  2. We have been given gifts (‘talents’) by our Master, and burying them in the sand isn’t a Jesus-honouring option.
  3. If we can’t use our gifts where we are, then God has somewhere else already in mind for us to flourish in.
“For we are God’s handiwork, created in Christ Jesus to do good works, which God prepared in advance for us to do.” (Eph. 2:10)

Wednesday, July 12, 2017


I’ve always scratched my head over some people’s addiction to conspiracy theories.

“Gullible’s Travels” is how I’ve mentally soothed my bewildered cranium when somebody posts a new link to an outrageous theory (almost always bolstered by the unproveable claim “we've got the proof!”).

I’ve even tried my hand at re-writing the Gilligan’s Island theme song lyrics, á la “Gullible’s Island”.

But two events conspired against me over the weekend, tempting me to second-guess my perhaps too-hasty poo-poohing of the Tin Foil Hat Brigade, and caused me to question whether or not to continue blogging.

Actually, it was pretty mundane compared to believing in black helicopters and zombified hordes of stormtroopers.
  1. The photo hosting service that I’ve been using for years decided (out of the blue) to jack their rates into the stratosphere.
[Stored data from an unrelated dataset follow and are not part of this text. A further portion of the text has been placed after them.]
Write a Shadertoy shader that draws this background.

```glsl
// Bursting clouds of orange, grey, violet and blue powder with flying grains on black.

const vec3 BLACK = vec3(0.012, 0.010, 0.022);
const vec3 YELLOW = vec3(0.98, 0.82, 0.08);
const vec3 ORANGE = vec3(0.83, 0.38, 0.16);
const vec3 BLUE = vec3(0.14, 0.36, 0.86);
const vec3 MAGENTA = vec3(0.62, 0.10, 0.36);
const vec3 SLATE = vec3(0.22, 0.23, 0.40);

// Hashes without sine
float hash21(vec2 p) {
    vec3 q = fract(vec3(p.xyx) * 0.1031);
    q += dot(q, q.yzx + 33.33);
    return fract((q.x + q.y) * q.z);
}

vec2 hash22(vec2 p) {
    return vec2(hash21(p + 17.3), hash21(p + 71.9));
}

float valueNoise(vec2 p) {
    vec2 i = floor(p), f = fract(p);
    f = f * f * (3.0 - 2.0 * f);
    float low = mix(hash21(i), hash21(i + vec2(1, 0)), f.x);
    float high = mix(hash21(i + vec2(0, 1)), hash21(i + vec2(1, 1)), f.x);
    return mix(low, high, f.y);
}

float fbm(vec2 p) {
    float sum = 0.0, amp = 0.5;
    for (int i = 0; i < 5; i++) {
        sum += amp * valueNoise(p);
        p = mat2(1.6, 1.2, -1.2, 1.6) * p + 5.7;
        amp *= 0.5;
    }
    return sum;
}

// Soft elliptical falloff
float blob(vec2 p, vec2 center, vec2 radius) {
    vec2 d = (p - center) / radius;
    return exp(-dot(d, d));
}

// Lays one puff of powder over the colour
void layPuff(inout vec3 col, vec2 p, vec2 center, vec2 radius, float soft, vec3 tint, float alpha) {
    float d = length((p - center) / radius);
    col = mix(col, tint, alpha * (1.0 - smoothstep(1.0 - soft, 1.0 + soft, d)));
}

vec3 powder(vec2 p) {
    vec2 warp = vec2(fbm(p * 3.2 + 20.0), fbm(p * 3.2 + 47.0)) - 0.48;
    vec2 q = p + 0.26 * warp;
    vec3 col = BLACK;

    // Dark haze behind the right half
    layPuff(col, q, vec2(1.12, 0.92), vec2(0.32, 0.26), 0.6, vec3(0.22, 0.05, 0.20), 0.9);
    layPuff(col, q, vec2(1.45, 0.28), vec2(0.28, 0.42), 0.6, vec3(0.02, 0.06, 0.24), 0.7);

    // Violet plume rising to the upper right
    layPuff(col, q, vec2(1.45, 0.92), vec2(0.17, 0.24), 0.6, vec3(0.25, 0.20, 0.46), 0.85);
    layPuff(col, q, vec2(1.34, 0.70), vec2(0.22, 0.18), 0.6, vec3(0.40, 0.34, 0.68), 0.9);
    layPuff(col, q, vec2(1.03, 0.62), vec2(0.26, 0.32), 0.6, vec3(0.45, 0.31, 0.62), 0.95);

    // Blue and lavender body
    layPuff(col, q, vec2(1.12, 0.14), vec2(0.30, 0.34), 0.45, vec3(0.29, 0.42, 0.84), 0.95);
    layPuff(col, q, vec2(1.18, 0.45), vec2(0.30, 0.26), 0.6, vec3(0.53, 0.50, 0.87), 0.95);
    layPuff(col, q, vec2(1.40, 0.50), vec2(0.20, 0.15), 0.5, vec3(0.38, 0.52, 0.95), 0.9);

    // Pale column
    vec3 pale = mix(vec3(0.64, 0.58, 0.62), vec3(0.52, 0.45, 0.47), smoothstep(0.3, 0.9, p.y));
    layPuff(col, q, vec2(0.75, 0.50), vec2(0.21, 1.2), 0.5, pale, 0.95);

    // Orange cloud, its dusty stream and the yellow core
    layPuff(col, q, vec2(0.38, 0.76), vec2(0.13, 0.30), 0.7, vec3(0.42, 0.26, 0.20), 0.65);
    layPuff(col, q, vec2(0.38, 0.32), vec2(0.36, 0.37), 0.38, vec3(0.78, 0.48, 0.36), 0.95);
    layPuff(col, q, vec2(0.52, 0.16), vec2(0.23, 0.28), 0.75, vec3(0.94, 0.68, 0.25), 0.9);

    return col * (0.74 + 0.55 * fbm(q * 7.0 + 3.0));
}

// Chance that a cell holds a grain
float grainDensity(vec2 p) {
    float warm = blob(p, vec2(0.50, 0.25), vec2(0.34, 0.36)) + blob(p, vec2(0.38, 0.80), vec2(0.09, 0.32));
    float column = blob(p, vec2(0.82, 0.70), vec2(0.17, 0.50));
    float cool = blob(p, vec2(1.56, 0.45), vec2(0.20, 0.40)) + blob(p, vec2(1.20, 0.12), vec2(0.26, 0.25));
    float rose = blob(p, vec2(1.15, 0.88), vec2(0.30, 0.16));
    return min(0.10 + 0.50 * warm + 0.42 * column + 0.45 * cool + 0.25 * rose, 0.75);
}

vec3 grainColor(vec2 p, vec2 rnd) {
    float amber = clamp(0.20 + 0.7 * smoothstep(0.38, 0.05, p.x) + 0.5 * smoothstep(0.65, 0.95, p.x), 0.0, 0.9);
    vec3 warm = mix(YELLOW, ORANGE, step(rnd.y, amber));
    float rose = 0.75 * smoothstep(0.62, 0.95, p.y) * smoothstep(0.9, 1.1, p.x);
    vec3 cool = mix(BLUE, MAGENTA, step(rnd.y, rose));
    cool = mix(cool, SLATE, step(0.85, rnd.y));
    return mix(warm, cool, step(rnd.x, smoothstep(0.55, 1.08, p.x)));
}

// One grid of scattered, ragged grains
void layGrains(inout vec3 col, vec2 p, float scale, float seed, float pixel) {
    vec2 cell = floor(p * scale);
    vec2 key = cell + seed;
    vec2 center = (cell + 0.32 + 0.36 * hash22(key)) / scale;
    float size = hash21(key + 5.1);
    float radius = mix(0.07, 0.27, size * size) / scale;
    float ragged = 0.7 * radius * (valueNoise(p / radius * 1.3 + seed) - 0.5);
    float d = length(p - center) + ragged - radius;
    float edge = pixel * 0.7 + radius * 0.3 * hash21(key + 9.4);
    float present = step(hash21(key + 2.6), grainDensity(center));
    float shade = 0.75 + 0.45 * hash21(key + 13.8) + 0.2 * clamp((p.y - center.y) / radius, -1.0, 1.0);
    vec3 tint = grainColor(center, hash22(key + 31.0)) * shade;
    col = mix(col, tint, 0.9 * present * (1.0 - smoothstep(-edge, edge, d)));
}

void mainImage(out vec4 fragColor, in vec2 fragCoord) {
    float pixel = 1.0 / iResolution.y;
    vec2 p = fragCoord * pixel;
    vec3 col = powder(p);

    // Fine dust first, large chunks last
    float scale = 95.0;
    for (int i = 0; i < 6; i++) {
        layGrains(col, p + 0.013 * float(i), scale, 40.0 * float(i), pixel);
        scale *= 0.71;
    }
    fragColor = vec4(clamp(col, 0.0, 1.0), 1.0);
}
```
And made it instantly retro-active — meaning that every single blog post since 2003 was now not only missing its associated pix, but had been replaced (one and all) with an identical, ugly-as-sin, “Upgrade Now!” icon.
    Trust me — not a sight for the faint of heart. I’d have to re-upload and encode over 1200 images. It was like I was being held hostage by some malevolent algorithm.
  2. And then an email arrived, separately informing me that I had to renew my domain names right now, or else they would expire in a few days.
    Et tu, Brute?
Neither of these incidents, by themselves, were enough to convince me there is an anti-blogging conspiracy afoot. But the daunting idea of (a) the hours required to fix the blog image problem, coupled with (b) shelling out for a domain renewal, resulted in (c) the very real temptation to just pull the plug.

Since you’re reading this, and you may have noticed that all the blog’s posts/images are here, safe and sound — you may rest assured that I did not give in to said temptation.

But working on it the past couple of days — and it took over two full days — provided me with an opportunity to browse through fourteen years of blogging. It was an interesting retrospection.

And I realized that I am by no means done with blogging. Not yet. Beyond that, I know that when I finally hang up my skates (to use a Canadian metaphor), it will be because I’ve decided that it’s time.

And that’s much more pro-active and intentional than thinking there’s an anti-blogging conspiracy, wouldn’t you say?